If a serious injury or illness will keep you out of work for one year or longer—or is expected to be terminal—you may be eligible for Social Security Disability Insurance (SSDI), which provides monthly income payments. However, the application process can be challenging. The Social Security Administration (SSA) requires the application to be completed with precision, submitted according to the specified deadlines, and accompanied by relevant supporting documents.
Being approved for SSDI benefits is harder than it sounds. Only about 30 percent of applicants are approved after an initial examination of their application—a fact which can be extremely frustrating for the other 70 percent of people applying for benefits. When you're injured or ill, unable to work, and desperately need monthly SSDI payments, there's far too much at stake to go it alone. An experienced Social Security disability professional can help you with the careful completion and submission of your application, improving your chances for approval.
There are two types of professionals that can assist you with your SSDI application: Social Security disability attorneys and non-lawyer SSDI advocates. Non-lawyer advocates came on the scene when Congress passed the Social Security Protection Act of 2004, which allowed non-attorneys to assist people with their Social Security claims in an attempt to reduce the backlog. Though the law was originally intended to be temporary, it's been in force ever since.
Planning to apply for SSDI benefits and trying to decide whether you should hire an attorney or a non-lawyer advocate to help you? Though you'll pay about the same amount regardless of which type of professional you hire (as fees for both are governed by law), there are a number of clear benefits to working with an attorney.
Though both Social Security disability attorneys and non-lawyer advocates can help disabled individuals apply for SSDI, the professions—and professionals—are not equivalent.
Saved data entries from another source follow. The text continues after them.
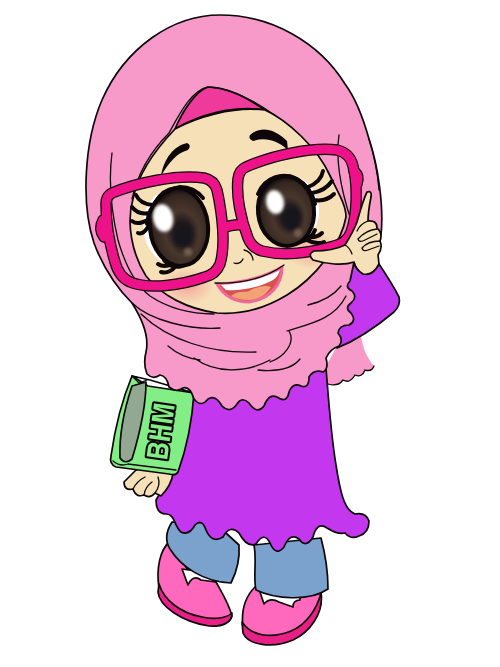
<!DOCTYPE html>
<html lang="en">
<head>
<meta charset="utf-8">
<title>Girl with pink glasses</title>
<style>
:root {
  --paper: #ffffff;
  --ink: #0d0709;
  --scarf: #f799c9;
  --underscarf: #ee3a9a;
  --skin: #f5e0b7;
  --frame: #ee1289;
  --tunic: #c337ef;
  --jeans: #7ba2cd;
  --shoe: #ff69bd;
  --sole: #e81f86;
  --book: #83ee86;
  --strap: #93a893;
  --lip: #f0679a;
}
html, body { margin: 0; background: var(--paper); overflow: hidden; }
svg { display: block; width: 500px; height: 667px; }
.line { stroke: var(--ink); stroke-width: 1.7; stroke-linejoin: round; stroke-linecap: round; }
.fold { fill: none; stroke: var(--ink); stroke-width: 1.3; stroke-linecap: round; }
.scarf { fill: var(--scarf); }
.underscarf { fill: var(--underscarf); }
.skin { fill: var(--skin); }
.tunic { fill: var(--tunic); }
.jeans { fill: var(--jeans); }
.shoe { fill: var(--shoe); }
.sole { fill: var(--sole); }
.book { fill: var(--book); }
.strap { fill: var(--strap); }
.white { fill: var(--paper); }
.ink { fill: var(--ink); }
.rim-edge { fill: none; stroke: var(--ink); stroke-width: 11.5; stroke-linejoin: round; stroke-linecap: round; }
.rim { fill: none; stroke: var(--frame); stroke-width: 9; stroke-linejoin: round; stroke-linecap: round; }
.lash { fill: none; stroke: var(--ink); stroke-width: 4; stroke-linecap: round; stroke-linejoin: round; }
.book-title { font: 900 29px "TeX Gyre Heros Cn", "Liberation Sans", sans-serif; fill: var(--book); stroke: var(--ink); stroke-width: 4; stroke-linejoin: round; paint-order: stroke; }
</style>
</head>
<body>
<svg viewBox="0 0 500 667" role="img" aria-label="Cartoon girl in a pink headscarf and large pink glasses, holding a green book">
  <defs>
    <radialGradient id="iris" cx="0.55" cy="0.58" r="0.58">
      <stop offset="0" stop-color="#15111c"/>
      <stop offset="0.25" stop-color="#221a1d"/>
      <stop offset="0.5" stop-color="#49372d"/>
      <stop offset="0.85" stop-color="#33251f"/>
      <stop offset="1" stop-color="#0d0709"/>
    </radialGradient>
    <radialGradient id="blush">
      <stop offset="0" stop-color="#f58f93" stop-opacity="0.75"/>
      <stop offset="1" stop-color="#f58f93" stop-opacity="0"/>
    </radialGradient>
    <filter id="soft" x="-50%" y="-50%" width="200%" height="200%"><feGaussianBlur stdDeviation="1.5"/></filter>
    <path id="face-shape" d="M175 129C195 118 232 106 265 110C287 120 318 148 330 176C340 196 346 206 346 217C341 245 315 278 287 295C264 309 242 315 217 313C187 309 161 295 146 276C132 254 126 223 133 199C138 174 155 150 175 129Z"/>
    <clipPath id="face-clip"><use href="#face-shape"/></clipPath>
    <path id="left-rim" d="M112 193C136 183 177 174 204 178Q214 180 217 190C222 213 226 245 220 264Q216 274 205 277C182 285 150 290 130 282Q119 277 115 262C109 242 106 220 106 204Q106 196 112 193Z"/>
    <path id="right-rim" d="M246 167C273 155 312 147 337 150Q350 153 353 166C358 186 357 215 351 232Q347 243 334 246C310 253 283 256 262 251Q252 248 248 238C241 220 236 196 238 179Q239 170 246 167Z"/>
    <path id="bridge" d="M223 228Q233 224 242 225"/>
    <path id="left-hinge" d="M103 220Q98 229 104 237"/>
    <path id="right-hinge" d="M354 171Q360 176 357 184"/>
  </defs>

  <g id="legs">
    <path class="shoe line" d="M170 541C160 550 156 568 159 588C165 606 185 620 206 624C219 627 230 624 232 616C229 604 222 593 216 582L191 575Z"/>
    <path class="sole line" d="M159 584C164 600 180 613 202 617C214 620 227 618 232 613C232 623 222 627 209 626C182 622 159 606 158 592Z"/>
    <path class="white line" d="M182 569L188 585Q193 574 201 580L216 582L217 574Z"/>
    <path class="jeans line" d="M172 522C165 533 165 541 170 549C181 567 204 582 231 583C238 569 240 558 239 545L215 523Z"/>
    <path class="shoe line" d="M255 587C244 598 241 612 243 628C254 643 278 645 299 636C314 626 323 609 321 592L299 594Z"/>
    <path class="sole line" d="M242 622C251 636 271 639 291 631C306 625 317 609 321 593C324 613 310 632 293 640C272 649 248 645 243 633Z"/>
    <path class="white line" d="M260 592L264 604Q270 597 279 602L293 607Q293 600 300 600L300 594Z"/>
    <path class="jeans line" d="M254 545C257 560 253 578 256 590C275 599 309 602 328 589C328 569 325 553 321 538Z"/>
  </g>

  <path id="scarf-tail" class="scarf" d="M338 344L360 330C362 346 366 357 374 366Q372 372 365 370Q362 378 355 375Q350 384 343 380Q338 387 328 384L325 368Z"/>
  <path class="fold" d="M374 366Q372 372 365 370Q362 378 355 375Q350 384 343 380Q338 387 328 384"/>

  <g id="tunic">
    <path class="tunic line" d="M353 263C360 275 372 276 379 264C387 276 394 287 399 297Q401 305 394 312C375 328 357 340 337 348L333 300Z"/>
    <path class="tunic line" d="M190 388C188 430 181 462 156 500Q156 514 166 514C175 514 174 526 181 532Q189 536 195 525Q202 518 206 530Q212 544 223 537Q230 524 239 533Q247 548 256 544Q264 531 270 543Q276 557 284 547Q290 532 299 539Q306 549 313 537Q317 521 327 528Q338 535 345 533Q351 540 359 536Q369 533 369 521Q366 512 355 514C344 510 340 491 336 465C331 435 329 405 326 368L260 350Z"/>
  </g>

  <g id="book-hand">
    <path class="skin line" d="M136 470L124 482Q124 491 133 489Q136 498 144 495Q150 499 155 493L161 496Q171 486 173 474L158 462Z"/>
    <path class="fold" d="M133 489Q137 481 145 477M144 495Q145 487 152 482M155 493Q161 485 158 477"/>
  </g>

  <g id="book">
    <path class="book line" d="M132 376L194 393C192 422 186 450 178 472Q176 476 169 474L116 467Q109 464 111 456C115 428 122 400 132 376Z"/>
    <path class="white line" d="M132 376L150 380L194 393L148 386Z"/>
    <path class="strap line" d="M132 386L146 382C146 408 139 436 132 459Q125 465 120 458C119 432 125 407 132 386Z"/>
    <path class="fold" d="M132 376L139 383L147 380M113 461Q120 467 128 464L176 470"/>
    <text class="book-title" transform="translate(167 461) rotate(-82)" textLength="57" lengthAdjust="spacingAndGlyphs">BHM</text>
  </g>

  <g id="headscarf">
    <path class="scarf line" d="M220 15C172 15 125 48 102 100C84 142 81 204 94 243C104 270 119 290 132 303C144 322 149 339 146 352Q143 364 147 374Q153 380 160 375Q167 376 169 387Q176 393 183 388Q190 386 194 399Q201 408 208 399Q215 394 222 406Q230 414 237 404Q242 396 249 403Q257 415 264 406Q269 393 277 397Q287 404 289 392Q293 382 301 386Q309 389 309 377Q314 369 323 372Q329 369 326 358Q330 349 339 346Q344 340 338 333Q339 325 349 325Q357 321 351 313Q344 308 351 303Q358 297 352 291Q344 287 350 281L354 262L381 235C384 207 378 165 369 139C362 114 354 96 345 84C319 42 271 15 220 15Z"/>
    <path class="fold" d="M112 153C108 183 112 214 118 240C126 268 137 286 150 296C171 310 193 314 214 314"/>
    <path class="fold" d="M339 135C335 162 341 190 351 220M369 139Q377 165 379 190"/>
    <path class="fold" d="M132 303C151 321 190 330 220 328M141 314C168 340 211 354 256 352M168 346Q182 358 200 360M194 358C216 374 246 373 270 360M287 331C309 324 334 320 346 296M289 331C296 343 284 357 270 362M258 370Q289 373 300 359M308 305Q330 300 341 286"/>
    <path class="underscarf line" d="M208 87C196 91 183 110 175 129C199 115 232 105 265 110C247 98 228 87 208 87Z"/>
    <path class="fold" d="M208 87C190 91 178 117 169 133C150 152 138 172 132 199M208 87C235 88 267 107 293 130C313 147 328 167 335 187"/>
  </g>

  <g id="face">
    <use href="#face-shape" class="skin line"/>
    <g clip-path="url(#face-clip)">
      <ellipse cx="187" cy="286" rx="27" ry="18" fill="url(#blush)"/>
      <ellipse cx="312" cy="251" rx="27" ry="18" fill="url(#blush)"/>
    </g>
    <g id="eyebrows" class="ink">
      <path d="M161 176C164 158 174 146 187 143Q192 145 188 150C177 153 169 162 161 176Z"/>
      <path d="M250 135C260 126 274 128 287 141L288 150C277 140 265 137 253 141Q248 139 250 135Z"/>
    </g>
    <g id="left-eye">
      <ellipse class="white" cx="174" cy="227" rx="31" ry="38" transform="rotate(-6 174 227)"/>
      <ellipse cx="179" cy="227" rx="29" ry="39" transform="rotate(-6 179 227)" fill="url(#iris)" stroke="#0d0709" stroke-width="4"/>
      <ellipse cx="183" cy="235" rx="10" ry="12" fill="#14131f" filter="url(#soft)"/>
      <ellipse class="white" cx="163" cy="218" rx="10" ry="14" transform="rotate(-12 163 218)" filter="url(#soft)"/>
      <circle cx="188" cy="252" r="4" fill="#765d4d" filter="url(#soft)"/>
      <path class="lash" d="M147 224C149 204 163 190 180 187Q194 187 203 198M149 213Q138 215 132 207M149 219Q138 226 132 221M153 205Q140 204 136 195M148 227Q143 235 138 233"/>
      <path class="lash" stroke-width="2" d="M182 266Q171 269 164 260M172 264Q164 268 158 264M175 267Q169 274 161 272"/>
    </g>
    <g id="right-eye">
      <ellipse class="white" cx="288" cy="210" rx="31" ry="35" transform="rotate(-6 288 210)"/>
      <ellipse cx="286" cy="211" rx="28" ry="35" transform="rotate(-6 286 211)" fill="url(#iris)" stroke="#0d0709" stroke-width="4"/>
      <ellipse cx="292" cy="218" rx="9" ry="12" fill="#14131f" filter="url(#soft)"/>
      <ellipse class="white" cx="275" cy="202" rx="9" ry="12" transform="rotate(-12 275 202)" filter="url(#soft)"/>
      <circle cx="298" cy="233" r="4" fill="#765d4d" filter="url(#soft)"/>
      <path class="lash" d="M258 194C265 177 283 172 297 179Q311 187 315 204M308 187Q321 182 323 171M312 193Q325 191 332 181M314 200Q326 202 334 194"/>
      <path class="lash" d="M300 242Q311 240 315 230M308 237Q317 238 322 233M307 240Q316 245 324 242"/>
    </g>
    <path id="nose" class="fold" d="M234 263Q240 265 243 259M244 250Q252 252 253 260"/>
    <g id="mouth">
      <path d="M217 284C240 283 263 278 282 267C282 285 270 299 249 302C235 302 224 296 217 284Z" fill="#d5524f" stroke="#f0679a" stroke-width="3" stroke-linejoin="round"/>
      <path class="white" d="M221 285C242 284 262 279 280 270Q278 277 273 280C258 288 240 291 226 290Z"/>
      <path d="M231 296C239 289 246 294 251 290Q262 284 271 287C265 296 257 300 249 300Q238 300 231 296Z" fill="#f3a276"/>
      <path class="fold" d="M215 283C239 284 264 279 284 265"/>
    </g>
  </g>

  <g id="glasses">
    <g class="rim-edge">
      <use href="#left-rim"/><use href="#right-rim"/><use href="#bridge"/><use href="#left-hinge"/><use href="#right-hinge"/>
    </g>
    <g class="rim">
      <use href="#left-rim"/><use href="#right-rim"/><use href="#bridge"/><use href="#left-hinge"/><use href="#right-hinge"/>
    </g>
  </g>

  <g id="raised-hand">
    <path class="skin line" d="M354 262C343 266 326 264 313 260Q307 254 314 251C326 251 337 249 345 245C350 237 354 230 357 222C360 211 363 200 367 192Q372 190 371 197C369 207 368 214 368 221Q377 220 377 228Q383 233 380 241Q383 248 378 255L379 264Q373 276 363 274Q356 270 354 262Z"/>
    <path class="fold" d="M368 221Q360 224 357 231M377 229Q366 230 358 239Q359 243 365 240L377 234M380 241Q368 241 362 248Q363 252 368 250L379 246M345 245Q350 248 352 254"/>
  </g>
</svg>
</body>
</html>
Attorneys and non-lawyer advocates have vastly different qualifications and backgrounds, and perform some similar, but not identical, functions.
One thing is certain: The person you hire to assist you with your SSDI application should be well qualified. Though attorneys and non-lawyer advocates both have qualifications, those qualifications often look quite different. For example, while attorneys are required to have bachelor's and law degrees, pass the New York State Bar exam, and remain in good standing with the state bar association, non-lawyers just have to have a bachelor's degree, take a simple test, and pass a criminal background check. Additionally, both attorneys and non-lawyer advocates must satisfy continuing education requirements.
There's a lot a non-lawyer disability advocate can do to assist you with your claim, like helping you understand what to expect during the SSDI application process, completing application paperwork, and other administrative tasks. However, a skilled Social Security disability attorney can do all this and much, much more.
In addition to ensuring that your application is completed and submitted correctly, an attorney (and their staff) can conduct vital legal research, identify relevant legal arguments, and develop sound strategies.
Other important distinctions:
At O'Connor Law, our highly-experienced Social Security disability attorneys in New York can help you apply—and fight—for the SSDI benefits you need and deserve. Put your future in the hands of true legal professionals. Contact us today to schedule an appointment for a free initial consultation to learn more about how we can assist you.